Candidate summary
Independent councillor Kellie Darley has registered the Community Champions party, opening up the possibility that they may run in other wards.

A big question for Parramatta is whether the Liberal Party will return to the council. If they do, they will win a seat in every ward and presumably take many of those seats off the other right-wingers on the council.

With Labor and Liberal each winning a seat in every ward, the third seat in each ward would decide the majority on the council. There are a number of contenders for these seats: Our Local Community, Community Champions, the Greens, and second candidates for the major parties.

2021 results

Party Votes % Swing Seats won
Labor 46,022 41.54 +10.3 7
Our Local Community 21,476 19.39 +12.3 4
Greens 11,233 10.14 +2.7 1
Other independents 11,034 9.96 +8.7 1
Lorraine Wearne 9,423 8.51 +4.4 1
Independent Liberal 6,310 5.70 -30.8 1
Small Business Party 3,126 2.82 +2.8
Liberal Democrats 2,161 1.95 +2.0
Informal 5,547 4.77

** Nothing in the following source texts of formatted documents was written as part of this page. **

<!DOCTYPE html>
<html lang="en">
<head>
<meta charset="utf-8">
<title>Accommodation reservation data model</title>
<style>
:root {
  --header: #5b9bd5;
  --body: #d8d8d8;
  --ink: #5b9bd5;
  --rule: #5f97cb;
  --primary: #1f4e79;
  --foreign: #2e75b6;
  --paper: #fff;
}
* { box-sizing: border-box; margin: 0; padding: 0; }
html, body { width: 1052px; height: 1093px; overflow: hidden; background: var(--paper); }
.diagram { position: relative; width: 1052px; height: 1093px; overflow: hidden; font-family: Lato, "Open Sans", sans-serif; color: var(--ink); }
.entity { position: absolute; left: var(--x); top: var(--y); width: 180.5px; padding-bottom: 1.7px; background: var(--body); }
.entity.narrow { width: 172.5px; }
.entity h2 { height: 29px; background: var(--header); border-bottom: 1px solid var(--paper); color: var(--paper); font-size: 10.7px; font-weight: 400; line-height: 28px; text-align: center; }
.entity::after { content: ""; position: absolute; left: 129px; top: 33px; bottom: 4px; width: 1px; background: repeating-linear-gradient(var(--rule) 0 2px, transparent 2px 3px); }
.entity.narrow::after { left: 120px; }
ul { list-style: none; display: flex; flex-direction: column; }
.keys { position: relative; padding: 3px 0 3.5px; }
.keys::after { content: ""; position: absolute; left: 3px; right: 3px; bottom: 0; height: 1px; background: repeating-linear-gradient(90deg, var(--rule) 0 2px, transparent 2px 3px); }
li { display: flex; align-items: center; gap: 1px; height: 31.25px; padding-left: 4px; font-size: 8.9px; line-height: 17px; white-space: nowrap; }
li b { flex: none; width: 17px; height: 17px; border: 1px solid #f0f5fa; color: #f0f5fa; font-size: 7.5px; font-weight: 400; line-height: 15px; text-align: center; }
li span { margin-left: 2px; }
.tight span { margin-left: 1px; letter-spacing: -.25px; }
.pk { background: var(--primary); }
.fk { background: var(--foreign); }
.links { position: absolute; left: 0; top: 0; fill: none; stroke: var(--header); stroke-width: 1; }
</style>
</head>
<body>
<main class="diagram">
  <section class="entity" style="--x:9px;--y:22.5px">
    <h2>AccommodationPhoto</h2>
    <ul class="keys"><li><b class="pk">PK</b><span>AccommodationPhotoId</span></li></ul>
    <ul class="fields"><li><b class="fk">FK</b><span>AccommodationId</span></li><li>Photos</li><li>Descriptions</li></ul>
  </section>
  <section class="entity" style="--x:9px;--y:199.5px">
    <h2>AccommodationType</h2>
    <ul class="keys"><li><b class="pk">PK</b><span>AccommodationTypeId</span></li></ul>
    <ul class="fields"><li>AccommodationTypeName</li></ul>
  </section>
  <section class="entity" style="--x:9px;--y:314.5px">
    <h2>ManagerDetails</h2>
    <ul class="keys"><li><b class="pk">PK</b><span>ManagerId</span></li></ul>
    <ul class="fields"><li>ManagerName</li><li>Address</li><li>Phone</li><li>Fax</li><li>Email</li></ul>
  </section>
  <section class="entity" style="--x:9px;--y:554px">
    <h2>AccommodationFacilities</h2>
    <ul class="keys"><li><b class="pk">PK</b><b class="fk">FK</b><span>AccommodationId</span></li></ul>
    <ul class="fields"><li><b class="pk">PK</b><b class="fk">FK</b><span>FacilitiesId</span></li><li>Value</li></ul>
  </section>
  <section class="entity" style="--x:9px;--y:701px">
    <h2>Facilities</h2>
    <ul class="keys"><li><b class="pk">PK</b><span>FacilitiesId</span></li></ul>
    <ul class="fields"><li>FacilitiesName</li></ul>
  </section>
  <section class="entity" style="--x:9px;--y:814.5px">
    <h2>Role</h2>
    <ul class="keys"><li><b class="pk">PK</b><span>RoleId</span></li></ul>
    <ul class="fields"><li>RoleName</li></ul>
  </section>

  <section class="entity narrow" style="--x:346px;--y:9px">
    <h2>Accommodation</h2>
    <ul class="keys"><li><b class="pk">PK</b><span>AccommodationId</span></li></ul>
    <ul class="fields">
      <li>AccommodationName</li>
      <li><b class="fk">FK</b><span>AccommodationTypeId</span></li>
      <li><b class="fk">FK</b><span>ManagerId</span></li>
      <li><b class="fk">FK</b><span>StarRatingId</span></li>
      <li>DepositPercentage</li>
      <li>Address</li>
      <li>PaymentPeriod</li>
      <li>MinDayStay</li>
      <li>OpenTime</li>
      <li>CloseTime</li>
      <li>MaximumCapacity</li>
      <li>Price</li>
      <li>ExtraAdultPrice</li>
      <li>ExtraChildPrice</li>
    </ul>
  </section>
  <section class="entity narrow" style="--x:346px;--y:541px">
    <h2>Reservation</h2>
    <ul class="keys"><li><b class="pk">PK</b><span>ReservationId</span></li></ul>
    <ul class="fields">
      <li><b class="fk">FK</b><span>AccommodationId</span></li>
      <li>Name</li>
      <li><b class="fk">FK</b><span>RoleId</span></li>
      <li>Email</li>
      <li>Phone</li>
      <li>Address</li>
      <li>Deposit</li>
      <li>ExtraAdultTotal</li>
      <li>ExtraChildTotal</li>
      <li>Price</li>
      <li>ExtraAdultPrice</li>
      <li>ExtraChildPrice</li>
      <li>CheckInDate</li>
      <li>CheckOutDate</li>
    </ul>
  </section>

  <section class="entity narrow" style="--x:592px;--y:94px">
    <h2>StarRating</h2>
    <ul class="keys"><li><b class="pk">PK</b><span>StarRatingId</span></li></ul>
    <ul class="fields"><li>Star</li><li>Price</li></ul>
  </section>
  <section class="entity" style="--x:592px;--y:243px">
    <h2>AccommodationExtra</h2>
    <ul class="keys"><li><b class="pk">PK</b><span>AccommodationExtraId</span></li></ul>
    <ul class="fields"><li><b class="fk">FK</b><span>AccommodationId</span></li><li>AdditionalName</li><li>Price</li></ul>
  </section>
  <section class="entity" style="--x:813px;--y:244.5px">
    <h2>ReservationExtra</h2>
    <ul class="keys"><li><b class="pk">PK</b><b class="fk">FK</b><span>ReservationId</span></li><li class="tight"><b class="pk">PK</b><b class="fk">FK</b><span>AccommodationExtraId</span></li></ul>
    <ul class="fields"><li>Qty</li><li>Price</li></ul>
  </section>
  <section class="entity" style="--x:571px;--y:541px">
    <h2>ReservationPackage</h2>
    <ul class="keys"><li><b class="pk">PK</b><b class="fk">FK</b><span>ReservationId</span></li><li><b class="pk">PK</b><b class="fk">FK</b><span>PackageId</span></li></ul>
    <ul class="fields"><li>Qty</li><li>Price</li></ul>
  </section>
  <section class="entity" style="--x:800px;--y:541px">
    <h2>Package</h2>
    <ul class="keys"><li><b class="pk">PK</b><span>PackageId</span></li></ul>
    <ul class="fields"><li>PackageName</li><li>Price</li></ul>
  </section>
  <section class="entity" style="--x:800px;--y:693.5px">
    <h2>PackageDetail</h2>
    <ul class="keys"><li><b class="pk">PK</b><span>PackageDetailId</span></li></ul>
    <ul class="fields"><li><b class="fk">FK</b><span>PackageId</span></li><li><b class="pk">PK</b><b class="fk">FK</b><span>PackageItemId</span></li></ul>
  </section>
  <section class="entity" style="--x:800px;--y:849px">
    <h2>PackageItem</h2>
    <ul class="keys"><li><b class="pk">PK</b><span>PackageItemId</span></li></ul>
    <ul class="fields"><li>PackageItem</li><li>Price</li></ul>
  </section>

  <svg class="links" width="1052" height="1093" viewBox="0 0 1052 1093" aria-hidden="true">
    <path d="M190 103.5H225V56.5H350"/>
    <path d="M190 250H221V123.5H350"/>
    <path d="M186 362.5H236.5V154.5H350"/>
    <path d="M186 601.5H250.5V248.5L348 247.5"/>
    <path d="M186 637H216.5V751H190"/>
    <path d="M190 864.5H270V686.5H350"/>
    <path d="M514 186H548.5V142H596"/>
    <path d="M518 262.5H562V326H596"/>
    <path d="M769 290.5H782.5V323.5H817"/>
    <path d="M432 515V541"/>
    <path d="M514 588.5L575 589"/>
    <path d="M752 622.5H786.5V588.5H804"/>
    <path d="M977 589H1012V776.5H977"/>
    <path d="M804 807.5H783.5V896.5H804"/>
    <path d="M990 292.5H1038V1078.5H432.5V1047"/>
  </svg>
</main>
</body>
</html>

Vote breakdown by ward
The following two tables show the vote in each ward before and after the recent redistribution.

Labor topped the primary vote, ranging from 33.5% in North Rocks to 51.8% in Epping.

Our Local Community’s vote ranged from 20.3% in Rosehill to 28.1% in Parramatta.

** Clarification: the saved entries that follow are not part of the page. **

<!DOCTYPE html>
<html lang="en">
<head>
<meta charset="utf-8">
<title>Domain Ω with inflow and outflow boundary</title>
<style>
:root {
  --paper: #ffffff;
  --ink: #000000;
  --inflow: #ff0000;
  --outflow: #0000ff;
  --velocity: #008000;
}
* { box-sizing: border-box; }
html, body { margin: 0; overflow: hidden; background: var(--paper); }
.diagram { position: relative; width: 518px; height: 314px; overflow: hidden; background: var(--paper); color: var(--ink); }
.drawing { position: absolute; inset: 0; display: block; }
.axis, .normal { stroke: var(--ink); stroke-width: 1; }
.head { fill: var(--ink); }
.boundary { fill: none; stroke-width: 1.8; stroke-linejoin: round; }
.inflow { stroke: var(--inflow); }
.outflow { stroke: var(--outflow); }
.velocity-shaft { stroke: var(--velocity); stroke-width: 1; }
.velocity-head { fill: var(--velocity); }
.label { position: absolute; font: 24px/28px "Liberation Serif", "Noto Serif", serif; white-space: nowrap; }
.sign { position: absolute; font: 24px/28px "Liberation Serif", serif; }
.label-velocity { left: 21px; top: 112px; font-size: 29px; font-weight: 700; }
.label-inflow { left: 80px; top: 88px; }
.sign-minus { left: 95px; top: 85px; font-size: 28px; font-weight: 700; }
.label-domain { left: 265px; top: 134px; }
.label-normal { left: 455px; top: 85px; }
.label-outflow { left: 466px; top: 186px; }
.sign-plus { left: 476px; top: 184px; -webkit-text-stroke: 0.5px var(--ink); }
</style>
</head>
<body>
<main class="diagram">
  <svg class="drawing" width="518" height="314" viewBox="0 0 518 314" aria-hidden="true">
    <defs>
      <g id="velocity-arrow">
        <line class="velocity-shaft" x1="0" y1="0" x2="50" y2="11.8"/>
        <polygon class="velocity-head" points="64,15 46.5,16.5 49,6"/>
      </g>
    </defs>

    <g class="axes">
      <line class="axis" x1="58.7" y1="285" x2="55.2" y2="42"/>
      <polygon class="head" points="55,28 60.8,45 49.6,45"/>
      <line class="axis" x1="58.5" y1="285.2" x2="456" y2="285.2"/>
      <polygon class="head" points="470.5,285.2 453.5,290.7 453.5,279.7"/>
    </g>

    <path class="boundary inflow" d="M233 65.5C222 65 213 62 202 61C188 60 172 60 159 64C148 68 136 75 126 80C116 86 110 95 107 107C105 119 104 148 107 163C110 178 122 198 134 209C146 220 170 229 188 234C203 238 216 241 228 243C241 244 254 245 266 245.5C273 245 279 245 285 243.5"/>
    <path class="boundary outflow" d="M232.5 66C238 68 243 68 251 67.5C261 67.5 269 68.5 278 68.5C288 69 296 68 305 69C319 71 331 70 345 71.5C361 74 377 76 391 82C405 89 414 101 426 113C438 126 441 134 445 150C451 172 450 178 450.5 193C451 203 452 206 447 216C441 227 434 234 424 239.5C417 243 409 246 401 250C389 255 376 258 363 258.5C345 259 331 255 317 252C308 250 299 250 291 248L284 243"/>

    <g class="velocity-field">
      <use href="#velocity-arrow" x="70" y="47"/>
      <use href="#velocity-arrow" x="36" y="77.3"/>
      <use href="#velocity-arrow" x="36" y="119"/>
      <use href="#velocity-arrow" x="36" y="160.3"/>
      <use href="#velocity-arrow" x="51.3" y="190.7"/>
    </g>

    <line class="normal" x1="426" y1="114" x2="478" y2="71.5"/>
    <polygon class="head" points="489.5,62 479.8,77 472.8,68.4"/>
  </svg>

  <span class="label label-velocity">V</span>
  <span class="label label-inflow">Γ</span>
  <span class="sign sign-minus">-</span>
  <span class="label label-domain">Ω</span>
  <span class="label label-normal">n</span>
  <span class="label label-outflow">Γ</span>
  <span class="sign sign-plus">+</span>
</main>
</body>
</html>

The Greens ran in three wards. They did not run in Dundas ward, where Kellie Darley ran, so I’ve included them in one column.

The two other prominent conservative independents, Lorraine Wearne and Georgina Valjak, were also grouped together.

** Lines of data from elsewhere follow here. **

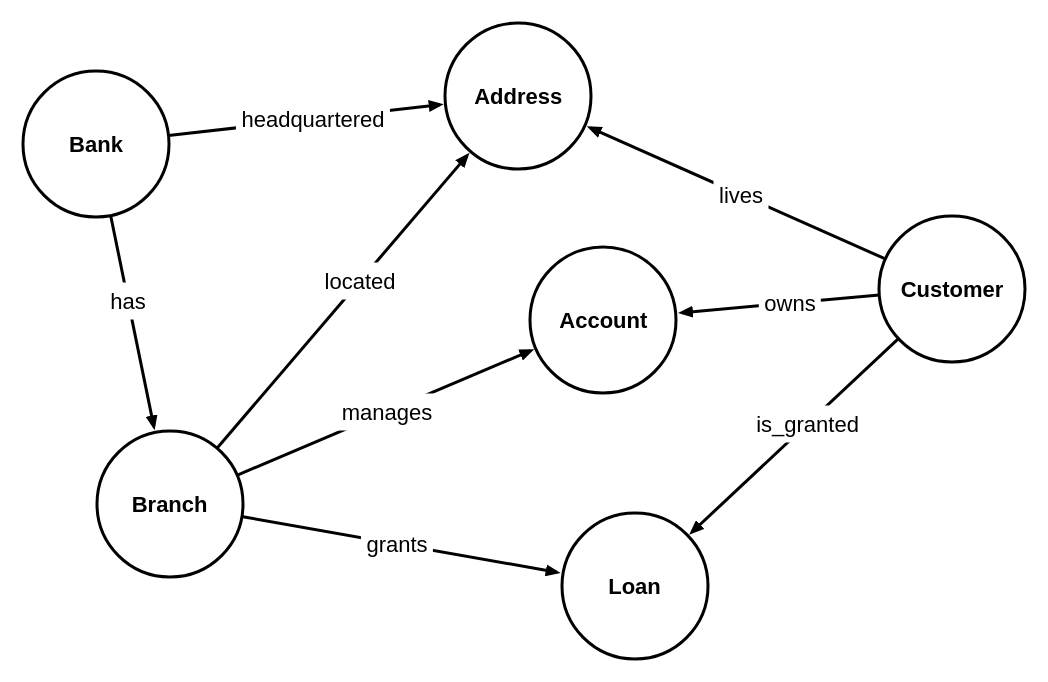
<!DOCTYPE html>
<html lang="en">
<head>
<meta charset="utf-8">
<title>Bank entity relationships</title>
<style>
:root { --ink: #000; --paper: #fff; --stroke: 3px; --node-size: 149px; }
* { box-sizing: border-box; }
body { margin: 0; }
.diagram {
  position: relative;
  width: 1048px;
  height: 682px;
  overflow: hidden;
  background: var(--paper);
  color: var(--ink);
  font: 22px/25px "Liberation Sans", Arial, sans-serif;
}
.node, .relation {
  position: absolute;
  left: var(--x);
  top: var(--y);
  transform: translate(-50%, -50%);
  display: flex;
  align-items: center;
  justify-content: center;
  white-space: nowrap;
}
.node {
  width: var(--node-size);
  height: var(--node-size);
  border: var(--stroke) solid var(--ink);
  border-radius: 50%;
  font-weight: 700;
}
.relation {
  height: 37px;
  padding: 0 5.5px;
  background: var(--paper);
}
.edges { position: absolute; inset: 0; }
.edges line { stroke: var(--ink); stroke-width: var(--stroke); marker-end: url(#arrow); }
.edges marker path { fill: var(--ink); }
</style>
</head>
<body>
<main class="diagram">
  <!-- Edges run from rim to rim so the node names stay clear -->
  <svg class="edges" width="1048" height="682" viewBox="0 0 1048 682" aria-hidden="true">
    <defs>
      <marker id="arrow" markerUnits="userSpaceOnUse" markerWidth="15" markerHeight="12" refX="11" refY="6" orient="auto">
        <path d="M0 0 15 6 0 12z"/>
      </marker>
    </defs>
    <line x1="168.5" y1="135.6" x2="439.7" y2="104.7"/>
    <line x1="110.6" y1="215.3" x2="153.8" y2="426.4"/>
    <line x1="217" y1="448.3" x2="466.9" y2="155.9"/>
    <line x1="236.8" y1="475.3" x2="530.6" y2="350.7"/>
    <line x1="241.5" y1="516.5" x2="556.7" y2="572.2"/>
    <line x1="885.3" y1="258.9" x2="590.4" y2="127.9"/>
    <line x1="879.3" y1="295" x2="682" y2="312.7"/>
    <line x1="898.7" y1="338.4" x2="692.1" y2="532"/>
  </svg>

  <div class="node" style="--x:96px;--y:143.5px">Bank</div>
  <div class="node" style="--x:518.2px;--y:95.5px">Address</div>
  <div class="node" style="--x:603.3px;--y:319.5px">Account</div>
  <div class="node" style="--x:952px;--y:288.5px">Customer</div>
  <div class="node" style="--x:169.6px;--y:503.5px">Branch</div>
  <div class="node" style="--x:634.5px;--y:585.5px">Loan</div>

  <div class="relation" style="--x:313px;--y:118.5px">headquartered</div>
  <div class="relation" style="--x:128px;--y:300.5px">has</div>
  <div class="relation" style="--x:360px;--y:280.5px">located</div>
  <div class="relation" style="--x:387px;--y:411.5px">manages</div>
  <div class="relation" style="--x:397px;--y:543.5px">grants</div>
  <div class="relation" style="--x:741px;--y:194.5px">lives</div>
  <div class="relation" style="--x:790px;--y:302.5px">owns</div>
  <div class="relation" style="--x:807.5px;--y:423.5px">is_granted</div>
</main>
</body>
</html>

It’s worth noting that only two groups ran in Epping Ward, which is sure to explain why the Labor vote was so much higher there than in other wards. It also explains why Lorraine Wearne’s vote doubled between 2017 and 2021.

The redistribution slightly reduced Labor’s vote in North Rocks and Rosehill and increased their vote in Parramatta Ward. The redistribution also reduced the Greens and OLC vote in Parramatta Ward.

Pre-redistribution vote numbers

Dundas 37.5 25.7 21.0 0.0
Epping 51.8 0.0 0.0 40.2
North Rocks 33.5 24.5 14.0 28.0
Parramatta 41.2 28.1 20.1 0.0
Rosehill 43.2 20.3 17.8 0.0

Post-redistribution vote numbers

Dundas 37.5 25.7 21.0 0.0
Epping 51.8 0.0 0.0 40.2
North Rocks 32.6 25.2 14.9 26.0
Parramatta 43.7 26.8 19.6 0.0
Rosehill 42.6 20.5 17.5 0.0

Election results at the 2021 City of Parramatta election
Toggle between primary votes for Labor, Our Local Community, the Greens, independent Liberal candidates and independent candidates Lorraine Wearne and Kellie Darley.

Become a Patron!


  1. Are the Liberals endorsing candidates here this time?

    Anyway given trends to Labor in Parramatta on the federal and state level in the 2020s I’m gonna say that Labor will retain control of this council, likely with an increased swing.

  2. These ward boundaries are so cursed. Surely it would be better for Epping ward to extend towards Oakes and Jenkins Road rather than into Dundas Valley, and for there to be a ward uniting Ermington, Rydalmere, and the Olympic Park area. Then there could be a ward centred on Parramatta proper, with the other two wards split demarcated by Darling Mills Creek.

  3. Agree Nicholas, the changes should be that Dundas Valley is reunited with Dundas in its namesake ward then Harris Park/Clyde are combined with Parramatta ward given their close proximity and connection with the CBD itself.


Please enter your comment!
Please enter your name here